Thursday, April 22, 2010

This I Believe...

Baked goods hold a mysterious power that can't quite be explained. Perhaps some of their beauty is in their mystery. Whatever that power is, I believe in the power of baked goods. Not the power to make round what was once flat when too many cookies are consumed. Nor the power to provide turmoil to an otherwise normal and calm stomach if eaten in excess. I mean the power that comes from creating something delicious and homemade from just a few kitchen staples.

An old saying declares, "The fastest way to a man's heart is through his stomach." I must say that I agree with the statement. Although, I prefer Rachael Ray's version, "The fastest way to anybody's anything is through their stomach." I believe, like Rachael Ray, that baked goods can open all sorts of doors. Baking something is a small gesture that demonstrates a big heart. To smell the banana and molasses (grandma's not-so-secret, secret ingredient) combining to make perfectly tempting whiffs of banana bread is a simple pleasure.

Baking for me is a therapy of sorts. When I find myself stressed or overwhelmed with life, I turn to my trusty recipes. Most often I turn to a family recipe; my favorites include banana bread and oatmeal raisin cookies. Being in the kitchen makes me feel like everything is not falling apart. When I stand in the kitchen and manipulate ingredients (mixing, stirring, and molding) I am able to see my labors start to finish. When I put a batch of oatmeal cookies in the oven, I know that 14 minutes later, they will emerge crunchy on the outside and chewy on the inside - the perfect cookie if you ask me!

Being in the kitchen helps me feel connected to relatives that have passed on. I feel like somehow my great-grandma can see me making her recipes and smiles thinking of the legacy she left.
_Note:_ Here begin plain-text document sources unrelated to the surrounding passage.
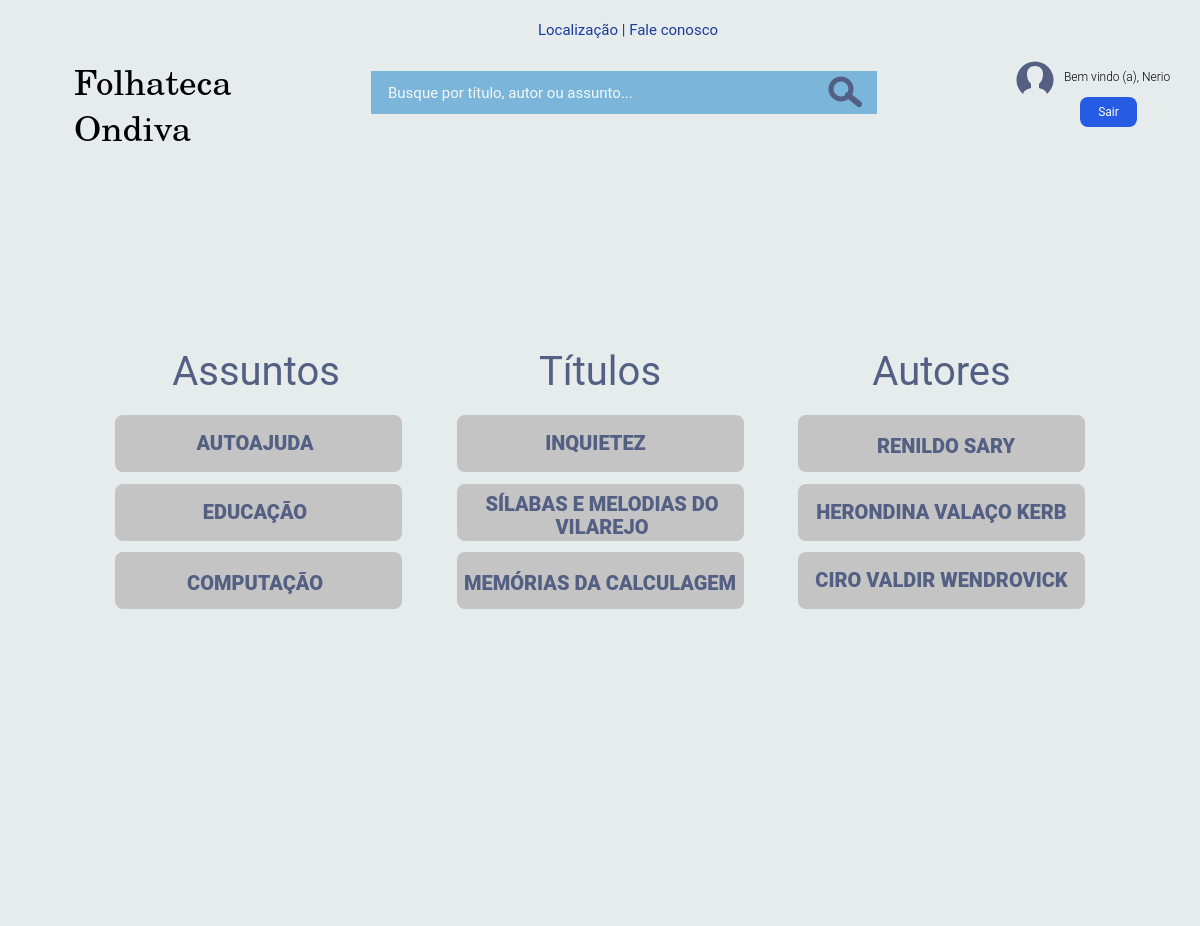
<!DOCTYPE html>
<html lang="pt-BR">
<head>
<meta charset="utf-8">
<title>Folhateca Ondiva</title>
<style>
:root {
  --page: #e6eceb;
  --slate: #535f83;
  --tile: #c4c4c4;
  --search: #7bb5d9;
  --link: #1b3a9e;
  --action: #265be3;
  --ink: #000;
}
* { box-sizing: border-box; margin: 0; padding: 0; }
html, body { width: 1200px; height: 926px; overflow: hidden; }
body { background: var(--page); color: var(--slate); font-family: Roboto, sans-serif; }
a { color: inherit; text-decoration: none; }

.top-links {
  height: 54px;
  padding: 20px 0 0 56px;
  text-align: center;
  font-size: 15px;
  line-height: 20px;
  color: var(--link);
}

.masthead {
  display: grid;
  grid-template-columns: 297px 506px 1fr;
  align-items: start;
  height: 291px;
  padding-left: 74px;
}
.brand {
  padding-top: 4px;
  font: 400 35px/46px "TeX Gyre Schola", serif;
  color: var(--ink);
}
.brand span { display: block; }

.search {
  display: flex;
  align-items: center;
  justify-content: space-between;
  height: 43px;
  margin-top: 17px;
  padding: 0 15px 0 17px;
  background: var(--search);
  color: #f4f8fa;
  font-size: 15px;
}
.search svg { display: block; margin-top: -2px; }

.account {
  display: grid;
  grid-template-columns: 38px 1fr;
  column-gap: 10px;
  padding: 7px 0 0 139px;
}
.account svg { display: block; }
.greeting {
  padding-top: 8px;
  font-size: 12px;
  font-weight: 300;
  line-height: 16px;
  color: var(--ink);
  white-space: nowrap;
}
.sign-out {
  grid-column: 2;
  width: 57px;
  height: 30px;
  margin: 0 0 0 16px;
  border-radius: 8px;
  background: var(--action);
  color: #fff;
  font-size: 12px;
  line-height: 30px;
  text-align: center;
}

.catalogue {
  display: grid;
  grid-template-columns: repeat(3, 287px);
  column-gap: 54.5px;
  padding-left: 115px;
}
.catalogue h2 {
  height: 70px;
  font-size: 40px;
  font-weight: 400;
  line-height: 54px;
  text-align: center;
}
.subjects h2 { padding-right: 5px; }
.catalogue ul {
  display: flex;
  flex-direction: column;
  gap: 11.5px;
  list-style: none;
}
.tile {
  display: flex;
  align-items: center;
  justify-content: center;
  height: 57px;
  border-radius: 8px;
  background: var(--tile);
  font-size: 20px;
  font-weight: 800;
  line-height: 23px;
  text-align: center;
  text-transform: uppercase;
  white-space: nowrap;
}
.subjects .tile { padding-right: 7px; }
.nudge-left { padding-right: 9px; }
.nudge-right { padding-left: 9px; }
.low { padding-top: 5px; }
.two-line { padding: 7px 0 0 4px; }
</style>
</head>
<body>
<nav class="top-links"><a href="#">Localização</a> | <a href="#">Fale conosco</a></nav>

<header class="masthead">
  <h1 class="brand"><span>Folhateca</span> <span>Ondiva</span></h1>
  <div class="search" role="search">
    <span>Busque por título, autor ou assunto...</span>
    <svg width="34" height="32" viewBox="0 0 34 32" fill="none" stroke="#535f83" role="img" aria-label="Buscar">
      <circle cx="13" cy="13" r="10" stroke-width="5"/>
      <path d="M20 19 31 28" stroke-width="6" stroke-linecap="round"/>
    </svg>
  </div>
  <div class="account">
    <svg width="38" height="36" viewBox="0 0 38 36" role="img" aria-label="Perfil">
      <path fill="#535f83" d="M7 33A18.5 18.5 0 1 1 31 33C30 29 26 28 23 27L23 23C26 20 27 17 27 13C27 8 24 5 19 5S11 8 11 13C11 17 12 20 15 23L15 27C12 28 8 29 7 33Z"/>
    </svg>
    <p class="greeting">Bem vindo (a), Nerio</p>
    <a class="sign-out" href="#">Sair</a>
  </div>
</header>

<main class="catalogue">
  <section class="subjects">
    <h2>Assuntos</h2>
    <ul>
      <li><a class="tile" href="#">Autoajuda</a></li>
      <li><a class="tile" href="#">Educação</a></li>
      <li><a class="tile low" href="#">Computação</a></li>
    </ul>
  </section>
  <section class="titles">
    <h2>Títulos</h2>
    <ul>
      <li><a class="tile nudge-left" href="#">Inquietez</a></li>
      <li><a class="tile two-line" href="#">Sílabas e Melodias do<br>Vilarejo</a></li>
      <li><a class="tile low" href="#">Memórias da Calculagem</a></li>
    </ul>
  </section>
  <section class="authors">
    <h2>Autores</h2>
    <ul>
      <li><a class="tile nudge-right low" href="#">Renildo Sary</a></li>
      <li><a class="tile" href="#">Herondina Valaço Kerb</a></li>
      <li><a class="tile" href="#">Ciro Valdir Wendrovick</a></li>
    </ul>
  </section>
</main>
</body>
</html>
For Christmas, all that my grandpa asked for was a batch of great-grandma's oatmeal raisin cookies (his mother). As he opened his present Christmas morning, I could see the sheer joy on his face. As we sat around after all the presents had been opened, my grandpa started to share stories of his childhood. He reminisced about coming home from school smelling the fresh baked cookies. He remembered, with a smile, shoving as many cookies as he could into his pockets as he left to go do his chores on the farm. I enjoyed hearing him remember the happy memories associated with the cookies from his childhood.

Baked goods hold the power to elicit memories of times passed, the power to open doors, and for me, the power to calm my mind in my hectic day. Now, if you'll excuse me the timer on my cookies just went off.

1 comment:

  1. So proud that you've got the baking gene and it brings you peace! xo Aunt Sondra